Data records Block Start
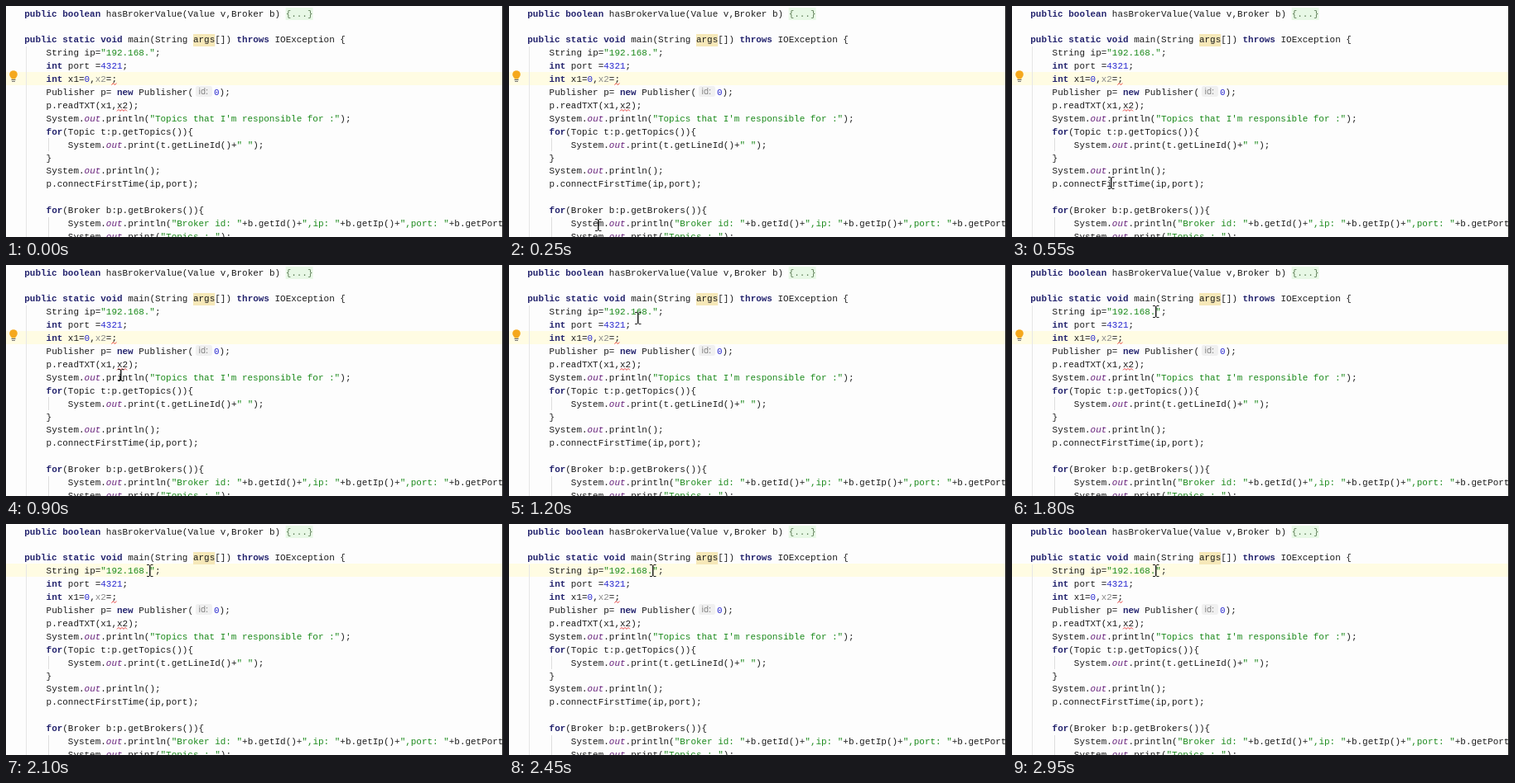
Write an HTML page with a canvas that moves like this. It is 600x280 px and loops after 3000 ms.

```html
<!DOCTYPE html>
<html lang="en">
<head>
<meta charset="utf-8">
<title>Code editor</title>
<style>
html, body { margin: 0; width: 100%; height: 100%; overflow: hidden; background: #fdfdfd; }
canvas { display: block; }
</style>
</head>
<body>
<canvas id="stage" width="600" height="280"></canvas>
<script>
const ctx = document.getElementById('stage').getContext('2d');
const LOOP = 3000, STEP = 50, CLICK = 1950;
const LEFT = 22.3, CHAR = 6.57, ROW = 15.9, BASE = 12.6;
const MONO = '10.95px "Liberation Mono", "Courier New", monospace';

const lines = [
  'public boolean hasBrokerValue(Value v,Broker b) ',
  '',
  'public static void main(String args[]) throws IOException {',
  '    String ip="192.168.";',
  '    int port =4321;',
  '    int x1=0,x2=;',
  '    Publisher p= new Publisher(',
  '    p.readTXT(x1,x2);',
  '    System.out.println("Topics that I\'m responsible for :");',
  '    for(Topic t:p.getTopics()){',
  '        System.out.print(t.getLineId()+" ");',
  '    }',
  '    System.out.println();',
  '    p.connectFirstTime(ip,port);',
  '',
  '    for(Broker b:p.getBrokers()){',
  '        System.out.println("Broker id: "+b.getId()+",ip: "+b.getIp()+",port: "+b.getPort());',
  '        System.out.print("Topics : ");'
];

const styles = {
  string: ['', '#1c8a1c'],
  keyword: ['bold ', '#24246e'],
  field: ['italic ', '#66207a'],
  number: ['', '#2a2ad0'],
  unused: ['', '#8a8a8a'],
  plain: ['', '#1c1c1c']
};
const syntax = /(?<string>"[^"]*")|(?<keyword>\b(?:public|boolean|static|void|int|new|for|throws)\b)|(?<field>\bout\b)|(?<number>\b\d+\b)|(?<unused>x2(?==))|(?<plain>\w+|[^\w\s"]+)/g;

const colX = col => LEFT + col * CHAR;
const rowY = row => BASE + row * ROW;

function text(str, x, y, style) {
  ctx.font = style[0] + MONO;
  ctx.fillStyle = style[1];
  ctx.fillText(str, x, y);
}

function codeLine(str, row) {
  for (const m of str.matchAll(syntax)) {
    const kind = Object.keys(m.groups).find(k => m.groups[k] !== undefined);
    text(m[0], colX(m.index), rowY(row), styles[kind]);
  }
}

function box(x, y, w, h, color, r = 0) {
  ctx.fillStyle = color;
  ctx.beginPath();
  ctx.roundRect(x, y, w, h, r);
  ctx.fill();
}

function squiggle(col, count, row) {
  const x = colX(col), y = rowY(row) + 2.5;
  ctx.strokeStyle = '#e84040';
  ctx.lineWidth = 1;
  ctx.beginPath();
  for (let i = 0; i * 2 <= count * CHAR; i++) ctx.lineTo(x + i * 2, y + (i % 2 ? -1 : 1));
  ctx.stroke();
}

function bulb(x, y) {
  ctx.fillStyle = '#f5a81c';
  ctx.beginPath();
  ctx.arc(x, y - 2, 4.8, 0, Math.PI * 2);
  ctx.fill();
  box(x - 2.5, y + 1, 5, 2.5, '#f5a81c');
  box(x - 2.5, y + 4, 5, 1, '#666');
  box(x - 2, y + 6, 4, 1, '#777');
}

// Pointer waypoints: time, x, y
const path = [[100, 101, 290], [550, 119, 214], [1200, 155, 64], [1550, 173, 56], [LOOP, 173, 56]];

function pointer(t) {
  if (t < path[0][0]) return;
  const i = path.findIndex(p => p[0] > t);
  const [t0, x0, y0] = path[i - 1], [t1, x1, y1] = path[i];
  const k = (t - t0) / (t1 - t0);
  const x = Math.round(x0 + (x1 - x0) * k), y = Math.round(y0 + (y1 - y0) * k);
  box(x, y - 6, 1.5, 13, '#222');
  for (const end of [y - 7, y + 7]) {
    box(x - 3, end, 3, 1, '#222');
    box(x + 1.5, end, 3, 1, '#222');
  }
}

function draw(t) {
  const clicked = t >= CLICK;
  box(0, 0, 600, 280, '#fdfdfd');
  box(0, clicked ? 48 : 80, 600, 16, '#fffce3');

  box(24, 49, 1, 231, '#e6e6e6');
  box(51, 160, 1, 16, '#dedede');
  box(51, 256, 1, 24, '#dedede');

  box(colX(31), 34, 4 * CHAR, 15, '#f6e8b8');
  box(colX(48), 2, 5 * CHAR, 15, '#e8f8e6');
  text('{...}', colX(48), rowY(0), ['', '#5c7c55']);

  lines.forEach(codeLine);

  box(229, 97, 20, 13, '#f0f0f0', 3);
  ctx.font = '10px "Open Sans", "Noto Sans", sans-serif';
  ctx.fillStyle = '#777';
  ctx.fillText('id:', 232.5, 107.3);
  text('0', 251, rowY(6), styles.number);
  text(');', 251 + CHAR, rowY(6), styles.plain);

  squiggle(16, 1, 5);
  squiggle(17, 2, 7);
  if (!clicked) bulb(9, 85);
  pointer(t);
  box(599, 0, 1, 280, '#222');
}

const start = performance.now();
function tick() {
  const t = (performance.now() - start) % LOOP;
  draw(Math.floor(t / STEP) * STEP);
  requestAnimationFrame(tick);
}
tick();
</script>
</body>
</html>
```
Data records Block End
Task item
Look through the material above. Copy each line where the word "fillStyle" appears.

Answer box
  ctx.fillStyle = style[1];
  ctx.fillStyle = color;
  ctx.fillStyle = '#f5a81c';
  ctx.fillStyle = '#777';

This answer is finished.